◆ Source records

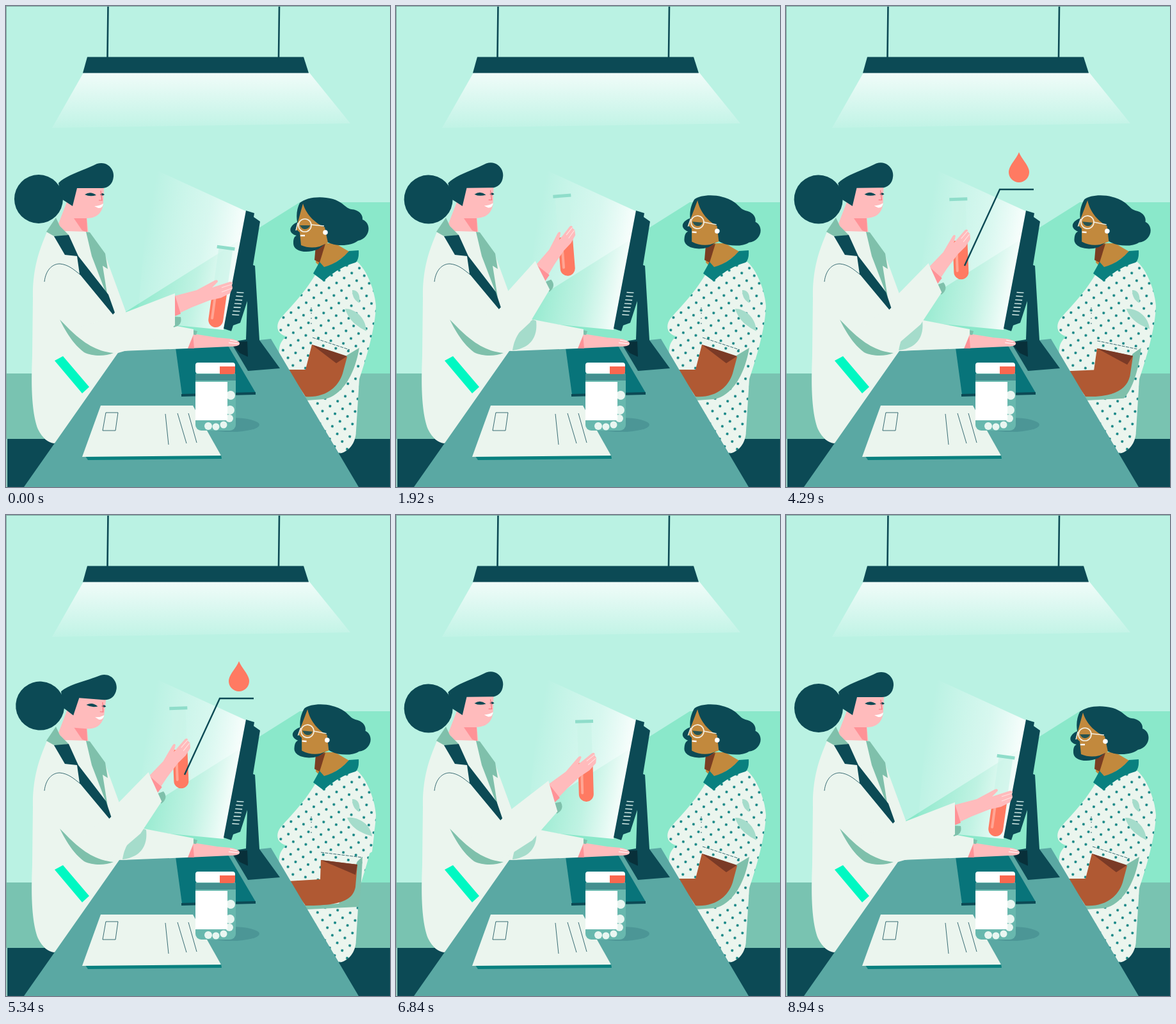
Write an HTML page that moves like this. It is 600 by 750 pixels and loops after 9030 ms.

```html
<!DOCTYPE html>
<html lang="en">
<head>
<meta charset="utf-8">
<title>At the pharmacy desk</title>
<style>
html, body { margin: 0; height: 100%; overflow: hidden; background: #baf2e3; }
svg { display: block; width: 600px; height: 750px; }
.dark { fill: #0c4a55; }
.teal { fill: #09807f; }
.cream { fill: #ebf5ee; }
.shade { fill: #7fc0ab; }
.mint { fill: #a5dccb; }
.skin { fill: #ffbbbc; }
.blush { fill: #ff9297; }
.red { fill: #ff7a62; }
.brown { fill: #c2893d; }
.white { fill: #fff; }
.thin { fill: none; stroke: #0c4a55; stroke-width: .8; }
</style>
</head>
<body>
<svg viewBox="0 0 600 750">
  <defs>
    <linearGradient id="lamp" x2="0" y2="1">
      <stop stop-color="#f1fcf9"/><stop offset="1" stop-color="#f1fcf9" stop-opacity=".12"/>
    </linearGradient>
    <linearGradient id="beam" gradientUnits="userSpaceOnUse" x1="212" y1="375" x2="364" y2="405">
      <stop stop-color="#fff" stop-opacity="0"/><stop offset=".6" stop-color="#f4fdfb" stop-opacity=".5"/>
      <stop offset="1" stop-color="#fff" stop-opacity=".95"/>
    </linearGradient>
    <pattern id="dots" width="20" height="20" patternUnits="userSpaceOnUse" patternTransform="rotate(12)">
      <rect width="20" height="20" class="cream"/>
      <circle cx="5" cy="5" r="2" class="teal"/><circle cx="15" cy="15" r="2" class="teal"/>
    </pattern>
    <clipPath id="aboveLine"><path d="M330 200H400V285H330Z"/></clipPath>
  </defs>

  <!-- Room -->
  <rect width="600" height="750" fill="#baf2e3"/>
  <path d="M459 306H600V573H41V567L190 475Z" fill="#8ae8ca"/>
  <rect y="573" width="600" height="102" fill="#79c3b1"/>
  <rect x="2" y="675" width="598" height="75" class="dark"/>
  <path d="M159.5 0L158.5 80M427 0L426 80" stroke="#0c4a55" stroke-width="2.6"/>
  <path d="M121 104H474L538 183L72 190Z" fill="url(#lamp)"/>
  <path d="M127 79.5H465L473 104.5H120Z" class="dark"/>
  <path d="M226 252L375 320L340 505L205 492Z" fill="url(#beam)"/>

  <!-- Patient -->
  <path d="M487 412C470 445 440 474 429 487C420 499 424 512 438 515C430 522 425 530 427 546L520 698C535 696 547 682 547 662L552 582C560 558 577 505 578 468C577 448 566 414 549 399Z" fill="url(#dots)"/>
  <path d="M541 443C550 442 554 452 552 463C544 459 541 452 541 443Z" class="mint"/>
  <path id="sleeve" fill="url(#dots)"/>
  <path id="fold" class="mint"/>
  <path id="elbow" class="shade"/>
  <path id="forearm" fill="#b05933"/>
  <path id="inside" fill="#7a3a26"/>
  <path id="hem" class="thin" stroke-dasharray="5 1.5"/>
  <path d="M486 370H514L538 384L497 412L484 400Z" class="brown"/>
  <path d="M484 373L499 371L490 400L482 396Z" fill="#7a3d22"/>
  <path d="M490 399L497 407Q520 401 536 382L551 381Q552 396 546 400Q520 407 496 429L480 417Z" class="teal"/>
  <path d="M477 470v32" class="thin" stroke-dasharray="2 6"/>
  <g id="patientHead">
    <path d="M459 307C470 297 502 294 522 306C530 311 533 316 540 317C552 318 558 326 557 333C572 339 569 362 550 366C540 374 517 376 502 368L488 379C470 387 448 383 449 369C449 362 451 359 454 358C440 354 442 343 455 337C453 325 455 315 459 307Z" class="dark"/>
    <path d="M464 308L453 348L459 353L461 373Q475 379 490 375L503 369L498 345C486 340 470 328 464 308Z" class="brown"/>
    <path d="M459 342h16a8 8 0 0 1-13 4Z" class="dark" opacity=".85"/>
    <path d="M460 358L467 358" stroke="#fff" stroke-width="2.4"/>
    <circle cx="467" cy="342" r="10" fill="none" stroke="#f3efe2" stroke-width="1.7"/>
    <path d="M477 341L497 343M456 338L453 350" stroke="#f3efe2" stroke-width="1.4"/>
    <circle cx="499" cy="353" r="3.8" class="white"/>
  </g>

  <!-- Doctor's coat -->
  <path d="M96 303L81 342L100 362L129 358L126 328Z" class="skin"/>
  <path d="M106 331H126L127 353L119 350Z" class="blush"/>
  <path d="M64 352C55 374 41 405 42 455L41 545C39 590 40 635 50 660C57 674 66 681 75 682L95 675L190 537L187 476L154 386L128 352L96 351Z" class="cream"/>

  <!-- Desk -->
  <path d="M177 538L290 532L414 519L551 750H28Z" fill="#5aa8a3"/>
  <path d="M265 533L347 530L390 603L275 606Z" fill="#08747a"/>
  <path d="M274 607L390 604" stroke="#0c4a55" stroke-width="4"/>
  <path d="M375 319L388 323L387 329L397 336L386 404L389 405L396 521L428 565L378 569L351 524L375 520L377 460L366 494L355 498L352 507L340 503Z" class="dark"/>
  <path d="M351 524L377 523L378 547L365 541Z" fill="#08303a"/>
  <path id="vents" stroke="#e4f7f2" stroke-width="1.4"/>
  <path d="M124 702L336 700L337 706L128 708Z" class="teal"/>
  <path d="M148 623H292L336 701L119 703Z" class="cream"/>
  <path d="M156 634H175L171 662H151ZM249 636L254 684M268 635L282 682M285 635L298 681" class="thin"/>
  <ellipse cx="352" cy="653" rx="44" ry="11" fill="#4c9696"/>
  <rect x="296" y="568" width="63" height="94" rx="9" fill="#68b8ae"/>
  <path d="M296 574H359V584H296Z" fill="#438f8f"/>
  <g id="pills" fill="#e9f6f1"></g>
  <rect x="296" y="586" width="50" height="60" class="white"/>
  <rect x="296" y="556" width="62" height="17" rx="4" class="white"/>
  <path d="M334 562H358V570Q358 574 354 574H334Z" fill="#f9674f"/>

  <!-- Doctor's arms -->
  <g id="typing">
    <path d="M284 534L292 511L330 517L352 519Q366 522 365 527Q364 531 350 531Z" class="skin"/>
    <path d="M284 534L292 511L294 534Z" class="blush"/>
    <path d="M350 521L361 523M348 525L364 527" stroke="#fff" stroke-width="1.2"/>
    <path d="M288 504L299 507L297 513L290 512Z" class="shade"/>
    <path d="M150 480L215 489L293 504V512L284 534L180 538Z" class="cream"/>
    <path d="M182 537C185 515 198 498 214 489L219 491C222 518 208 534 182 537Z" class="mint"/>
  </g>
  <g id="arm">
    <path d="M258 484L273 485Q276 498 262 501Z" class="shade"/>
    <g id="hand">
      <g id="tube">
        <path d="M-11-62H11V52A11 11 0 0 1-11 52Z" fill="#c9f4e8" opacity=".65"/>
        <path d="M-11.5 3H11.5V52A11.5 11.5 0 0 1-11.5 52Z" class="red"/>
        <path d="M-6 20V50" stroke="#ffa695" stroke-width="4" stroke-linecap="round"/>
        <path d="M-14-64H14V-59H-14Z" fill="#8fddca"/>
      </g>
      <path d="M260 453L298 443L326 428Q331 426 331 430L322 439L350 430Q356 430 353 435L354 440L350 448L336 455L318 459L290 470L260 484Z" class="skin"/>
      <path d="M260 452L264 451L273 480L260 485Z" class="blush"/>
      <path d="M337 439L353 434M337 446L353 440" stroke="#ffe3e2" stroke-width="1.2"/>
    </g>
    <path d="M160 488L264 448V498L213 530L175 541Q150 546 135 541L115 500Z" class="cream"/>
  </g>
  <path d="M84 489C105 510 130 538 168 541C154 547 134 546 122 540C106 528 95 511 84 489Z" class="shade"/>
  <path d="M76 553L89 546L130 594L119 604Z" fill="#00f8c2"/>
  <path d="M60 430C62 412 72 402 84 402C97 403 106 411 116 419" class="thin"/>
  <path d="M78 330L63 352L77 360L98 357L84 343Z" class="shade"/>
  <path d="M125 352L131 353L155 386L159 410L151 405L159 455L134 390Z" class="shade"/>
  <path id="lapel" class="dark"/>

  <g id="head">
    <circle cx="51" cy="301" r="38" class="dark"/>
    <path d="M107 283H153L152 305C152 320 144 331 126 331H104L100 306Z" class="skin"/>
    <path d="M82 276C95 263 120 257 142 246C158 241 169 254 168 266C167 278 159 284 150 284H111L104 312L87 301Z" class="dark"/>
    <path d="M123 294Q132 288 141 295Q131 298 123 294ZM147 294Q150 290 154 294Q150 297 147 294Z" class="dark"/>
    <path d="M148 288L150 303H145" fill="none" stroke="#f9767f" stroke-width="1.2"/>
    <path d="M138 312Q146 312 152 308Q151 316 144 315Z" class="white"/>
  </g>

  <!-- Callout -->
  <path id="line" d="M279 405L334 286H387" fill="none" stroke="#0c4a55" stroke-width="2.4" pathLength="1" stroke-dasharray="1 2"/>
  <g clip-path="url(#aboveLine)">
    <path id="drop" class="red" d="M364 228C369 240 380 249 380 259A16 16 0 0 1 348 259C348 249 359 240 364 228Z"/>
  </g>
  <path d="M0 .5H600M.5 0V750" stroke="#7da89f"/>
</svg>
<script>
const LOOP = 9030;
const $ = id => document.getElementById(id);
const set = (id, name, value) => $(id).setAttribute(name, value);
const move = (id, value) => set(id, 'transform', value);

// Eased value between [time, value] keys
function key(t, ...keys) {
  if (t <= keys[0][0]) return keys[0][1];
  for (let i = 1; i < keys.length; i++) {
    const [t0, a] = keys[i - 1], [t1, b] = keys[i];
    if (t <= t1) return a + (b - a) * (1 - Math.cos(Math.PI * (t - t0) / (t1 - t0))) / 2;
  }
  return keys[keys.length - 1][1];
}

// Blend two paths with the same commands
function blend(id, from, to, k) {
  const end = to.match(/[\d.]+/g);
  let i = 0;
  set(id, 'd', from.replace(/[\d.]+/g, n => +n + (end[i++] - n) * k));
}

set('vents', 'd', Array.from({length: 7}, (_, i) => `M${360.5 - i * 1.2} ${446.5 + i * 5.8}l11 .6`).join(''));
$('pills').innerHTML = [[351, 607, 7], [350, 630, 7], [349, 643, 6], [340, 653, 5.5], [328, 656, 5.5], [316, 655, 6]]
  .map(([x, y, r]) => `<circle cx="${x}" cy="${y}" r="${r}"/>`).join('');

function draw(t) {
  const nod = key(t, [0, 0], [800, 6.5], [1700, -.7], [4800, -.7], [5600, 6], [6500, -.7], [7500, -.7], [8370, 0]);
  move('head', `rotate(${nod} 97 328)`);

  const lift = key(t, [350, 0], [2000, -27], [2750, -24.5], [6300, -24.5], [7700, 0]);
  const tilt = key(t, [0, 8], [780, 11], [1900, -4.5], [2750, -2.3], [6600, -2.3], [8100, 8]);
  const size = 1 + lift * .004;
  move('arm', `rotate(${lift} 135 520)`);
  move('hand', `translate(266 467) rotate(${lift * .28}) scale(${size}) translate(-266 -467)`);
  move('tube', `translate(335 438) rotate(${tilt - lift * 1.28}) scale(${1 / size})`);
  blend('lapel', 'M75 359L98 357L113 390L160 450L170 478L167 481L115 418L111 390L92 388Z',
    'M75 359L98 357L113 390L156 446L164 470L161 473L115 418L111 390L92 388Z', -lift / 26);
  move('typing', `translate(${key(t, [2300, 0], [3050, -6], [3700, 0], [4350, -6], [5000, 0])})`);

  move('patientHead', `rotate(${key(t, [1000, 0], [1800, 5.3], [7700, 5.3], [8550, 0])} 522 383)`);
  const swing = key(t, [3800, 0], [4700, 1], [5500, 1], [6400, 0]);
  blend('sleeve', 'M500 450L479 517L535 536L552 534L565 510L572 470Z',
    'M500 450L492 526L556 535L572 525L575 500L574 470Z', swing);
  blend('fold', 'M530 472C545 472 562 485 563 507C550 500 536 492 530 472Z',
    'M533 472C548 470 569 480 572 501C556 496 541 490 533 472Z', swing);
  blend('elbow', 'M552 533C545 575 525 608 497 613L470 615L466 606L500 600L532 545Z',
    'M557 533C556 560 554 590 551 611L470 615L466 608L520 606L549 540Z', swing);
  blend('forearm', 'M478 528L533 547L526 573C518 598 495 611 468 609L440 567L468 567Z',
    'M492 538L549 545L546 580C542 602 520 609 468 609L440 571L491 568Z', swing);
  blend('inside', 'M478 528L533 546L516 557Z', 'M492 538L549 545L546 561Z', swing);
  blend('hem', 'M479 517L537 536', 'M492 526L557 534', swing);

  const drawn = key(t, [2300, 0], [2950, 1], [5950, 1], [6450, 0]);
  set('line', 'stroke-dashoffset', 1 - drawn);
  set('line', 'opacity', drawn > .001 ? 1 : 0);
  move('drop', `translate(0 ${key(t, [2800, 60], [3350, -4], [3650, 0], [5500, 0], [6000, 60])})`);
}

function tick() {
  draw(performance.now() % LOOP);
  requestAnimationFrame(tick);
}
tick();
</script>
</body>
</html>
```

◆ Required action
Count the lines in the entries above where the string "blush" shows up, and give that number only.

◆ Solution below
4